● **Exercise details**:
The expected output is each line in the data below that includes the string "stateAt".

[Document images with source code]
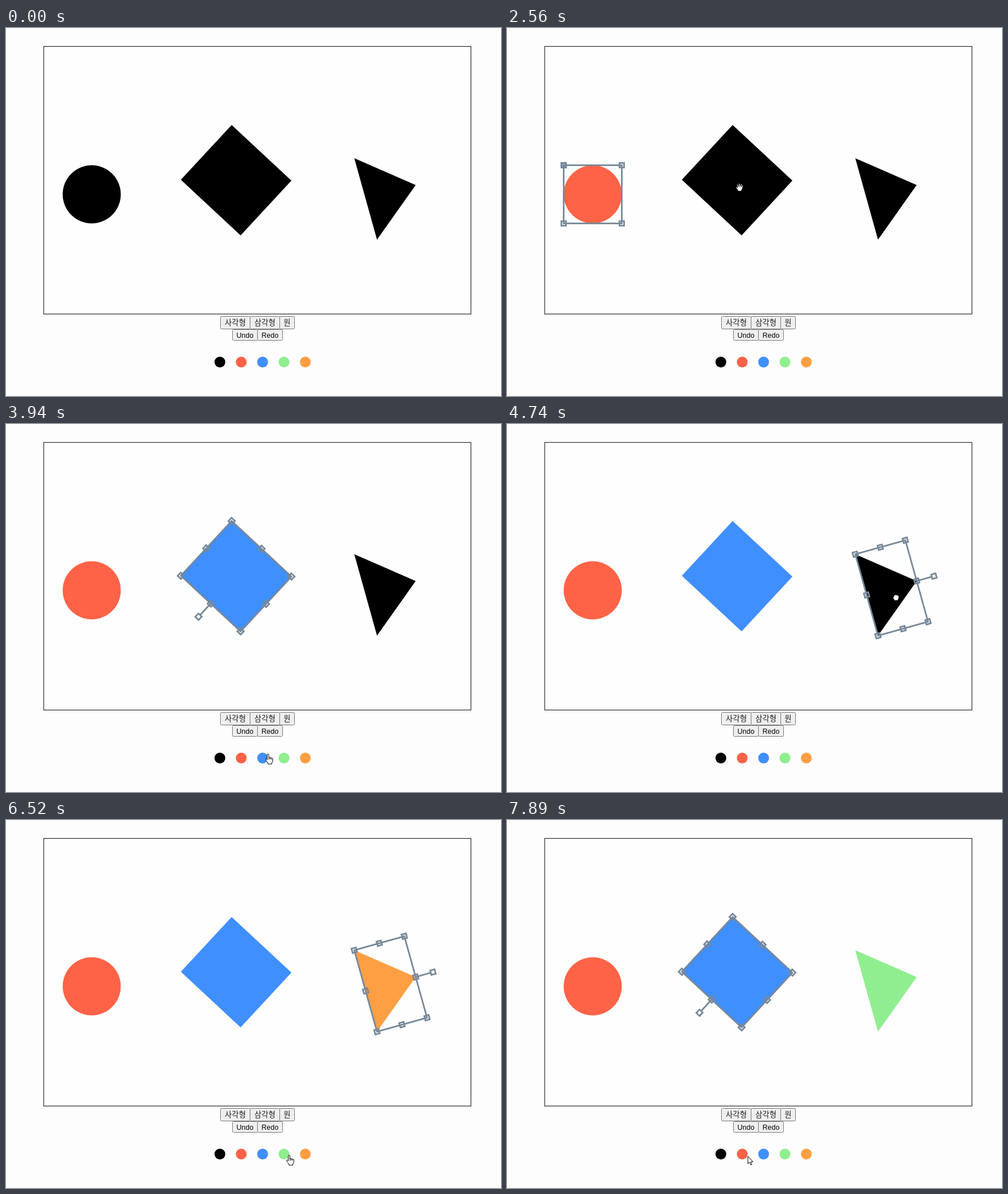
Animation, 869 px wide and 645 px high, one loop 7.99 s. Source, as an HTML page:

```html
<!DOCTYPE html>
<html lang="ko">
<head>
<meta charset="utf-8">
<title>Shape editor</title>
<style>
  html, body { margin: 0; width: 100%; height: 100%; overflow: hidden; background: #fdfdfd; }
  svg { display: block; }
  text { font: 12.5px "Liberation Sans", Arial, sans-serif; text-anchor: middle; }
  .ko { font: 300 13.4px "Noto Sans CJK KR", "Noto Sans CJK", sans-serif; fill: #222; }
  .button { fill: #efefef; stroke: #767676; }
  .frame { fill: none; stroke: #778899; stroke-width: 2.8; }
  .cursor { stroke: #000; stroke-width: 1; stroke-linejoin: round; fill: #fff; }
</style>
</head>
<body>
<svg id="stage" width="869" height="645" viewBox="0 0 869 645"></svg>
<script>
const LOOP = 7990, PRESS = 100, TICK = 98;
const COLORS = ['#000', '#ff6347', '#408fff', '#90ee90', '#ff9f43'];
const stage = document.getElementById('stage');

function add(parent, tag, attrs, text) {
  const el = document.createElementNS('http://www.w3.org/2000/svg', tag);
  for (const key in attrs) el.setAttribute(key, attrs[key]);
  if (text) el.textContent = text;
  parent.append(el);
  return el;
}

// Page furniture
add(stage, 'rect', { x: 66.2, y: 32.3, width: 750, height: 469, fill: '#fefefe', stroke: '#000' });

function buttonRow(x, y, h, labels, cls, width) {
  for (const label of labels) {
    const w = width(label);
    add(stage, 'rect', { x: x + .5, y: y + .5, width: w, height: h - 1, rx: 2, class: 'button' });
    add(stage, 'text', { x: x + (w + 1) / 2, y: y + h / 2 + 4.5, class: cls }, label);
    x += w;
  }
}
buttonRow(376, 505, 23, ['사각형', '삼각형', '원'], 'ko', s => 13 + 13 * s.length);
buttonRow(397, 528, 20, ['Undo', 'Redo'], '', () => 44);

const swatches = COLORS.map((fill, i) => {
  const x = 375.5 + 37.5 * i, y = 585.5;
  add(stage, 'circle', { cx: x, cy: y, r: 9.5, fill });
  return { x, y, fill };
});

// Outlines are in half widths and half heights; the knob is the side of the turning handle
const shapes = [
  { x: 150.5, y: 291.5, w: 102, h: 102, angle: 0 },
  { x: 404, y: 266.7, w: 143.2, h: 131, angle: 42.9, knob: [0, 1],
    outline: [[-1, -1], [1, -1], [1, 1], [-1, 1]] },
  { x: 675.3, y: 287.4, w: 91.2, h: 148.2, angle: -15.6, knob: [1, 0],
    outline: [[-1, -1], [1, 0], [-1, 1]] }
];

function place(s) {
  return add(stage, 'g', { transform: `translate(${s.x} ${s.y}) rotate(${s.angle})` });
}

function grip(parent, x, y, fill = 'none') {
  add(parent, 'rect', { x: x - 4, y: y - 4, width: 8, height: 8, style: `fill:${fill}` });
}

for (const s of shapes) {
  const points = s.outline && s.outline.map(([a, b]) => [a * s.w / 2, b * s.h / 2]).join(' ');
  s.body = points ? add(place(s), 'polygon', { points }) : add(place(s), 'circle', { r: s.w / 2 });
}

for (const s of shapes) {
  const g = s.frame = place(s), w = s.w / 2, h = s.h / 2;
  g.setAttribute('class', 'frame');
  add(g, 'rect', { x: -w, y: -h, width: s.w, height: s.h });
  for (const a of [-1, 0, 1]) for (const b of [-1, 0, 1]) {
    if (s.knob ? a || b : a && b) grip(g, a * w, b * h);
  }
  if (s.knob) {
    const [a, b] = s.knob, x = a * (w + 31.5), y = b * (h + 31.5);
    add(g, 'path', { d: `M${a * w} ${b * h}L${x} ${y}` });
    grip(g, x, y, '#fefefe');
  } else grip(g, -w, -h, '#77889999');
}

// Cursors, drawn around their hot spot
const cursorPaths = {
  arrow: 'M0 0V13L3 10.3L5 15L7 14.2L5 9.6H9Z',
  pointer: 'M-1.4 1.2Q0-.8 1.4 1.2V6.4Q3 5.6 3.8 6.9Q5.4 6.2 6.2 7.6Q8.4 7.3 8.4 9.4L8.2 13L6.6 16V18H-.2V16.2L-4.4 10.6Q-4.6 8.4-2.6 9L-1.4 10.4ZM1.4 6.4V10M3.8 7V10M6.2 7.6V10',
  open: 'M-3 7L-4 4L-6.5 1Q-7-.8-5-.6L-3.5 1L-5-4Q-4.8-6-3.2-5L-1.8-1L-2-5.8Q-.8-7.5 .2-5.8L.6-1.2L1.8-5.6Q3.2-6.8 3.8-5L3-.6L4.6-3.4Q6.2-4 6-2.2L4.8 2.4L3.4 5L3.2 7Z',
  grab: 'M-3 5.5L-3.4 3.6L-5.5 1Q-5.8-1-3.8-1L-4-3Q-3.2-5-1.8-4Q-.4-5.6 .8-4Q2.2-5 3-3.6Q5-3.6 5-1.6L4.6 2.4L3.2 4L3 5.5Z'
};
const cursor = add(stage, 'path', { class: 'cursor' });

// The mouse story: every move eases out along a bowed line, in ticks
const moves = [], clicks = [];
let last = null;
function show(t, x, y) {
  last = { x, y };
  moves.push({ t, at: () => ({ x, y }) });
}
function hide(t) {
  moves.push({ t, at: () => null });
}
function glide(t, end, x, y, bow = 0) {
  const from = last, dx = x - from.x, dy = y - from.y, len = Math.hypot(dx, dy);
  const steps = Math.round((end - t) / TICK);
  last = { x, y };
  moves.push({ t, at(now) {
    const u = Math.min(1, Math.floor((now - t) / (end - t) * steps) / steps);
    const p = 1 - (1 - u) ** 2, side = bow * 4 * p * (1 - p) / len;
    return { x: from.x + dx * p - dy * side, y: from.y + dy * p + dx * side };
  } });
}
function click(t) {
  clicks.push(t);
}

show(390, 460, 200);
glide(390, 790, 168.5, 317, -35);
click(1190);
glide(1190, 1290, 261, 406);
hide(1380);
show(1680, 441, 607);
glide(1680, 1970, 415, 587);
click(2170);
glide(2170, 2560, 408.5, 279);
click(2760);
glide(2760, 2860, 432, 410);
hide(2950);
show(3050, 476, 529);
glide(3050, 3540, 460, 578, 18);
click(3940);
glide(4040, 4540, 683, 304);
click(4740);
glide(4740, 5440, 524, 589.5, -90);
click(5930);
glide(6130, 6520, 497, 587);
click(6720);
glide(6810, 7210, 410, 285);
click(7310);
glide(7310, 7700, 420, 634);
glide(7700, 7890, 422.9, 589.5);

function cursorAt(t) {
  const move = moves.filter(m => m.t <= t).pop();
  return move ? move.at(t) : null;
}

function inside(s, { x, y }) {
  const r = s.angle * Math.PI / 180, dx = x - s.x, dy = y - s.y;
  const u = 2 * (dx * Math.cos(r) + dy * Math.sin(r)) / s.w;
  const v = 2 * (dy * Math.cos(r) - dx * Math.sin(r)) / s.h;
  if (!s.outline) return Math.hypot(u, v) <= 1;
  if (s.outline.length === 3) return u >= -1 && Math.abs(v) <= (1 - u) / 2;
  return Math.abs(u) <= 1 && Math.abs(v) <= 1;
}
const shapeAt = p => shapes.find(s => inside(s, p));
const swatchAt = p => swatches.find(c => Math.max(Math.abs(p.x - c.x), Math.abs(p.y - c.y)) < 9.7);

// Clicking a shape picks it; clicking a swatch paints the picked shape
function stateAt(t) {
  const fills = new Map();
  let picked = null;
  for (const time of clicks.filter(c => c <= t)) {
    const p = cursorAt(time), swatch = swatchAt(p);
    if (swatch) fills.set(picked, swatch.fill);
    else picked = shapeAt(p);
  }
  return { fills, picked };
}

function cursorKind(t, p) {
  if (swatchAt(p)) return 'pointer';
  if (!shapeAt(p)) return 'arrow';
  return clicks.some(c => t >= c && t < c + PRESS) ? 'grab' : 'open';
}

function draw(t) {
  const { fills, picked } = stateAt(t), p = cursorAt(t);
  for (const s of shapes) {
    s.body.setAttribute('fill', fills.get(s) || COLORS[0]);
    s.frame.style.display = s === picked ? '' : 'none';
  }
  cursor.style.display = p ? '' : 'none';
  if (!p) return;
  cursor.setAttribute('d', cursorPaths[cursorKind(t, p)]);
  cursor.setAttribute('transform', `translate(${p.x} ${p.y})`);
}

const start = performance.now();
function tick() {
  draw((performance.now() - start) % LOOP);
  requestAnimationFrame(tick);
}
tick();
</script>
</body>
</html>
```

● **Completed exercise**:
function stateAt(t) {
  const { fills, picked } = stateAt(t), p = cursorAt(t);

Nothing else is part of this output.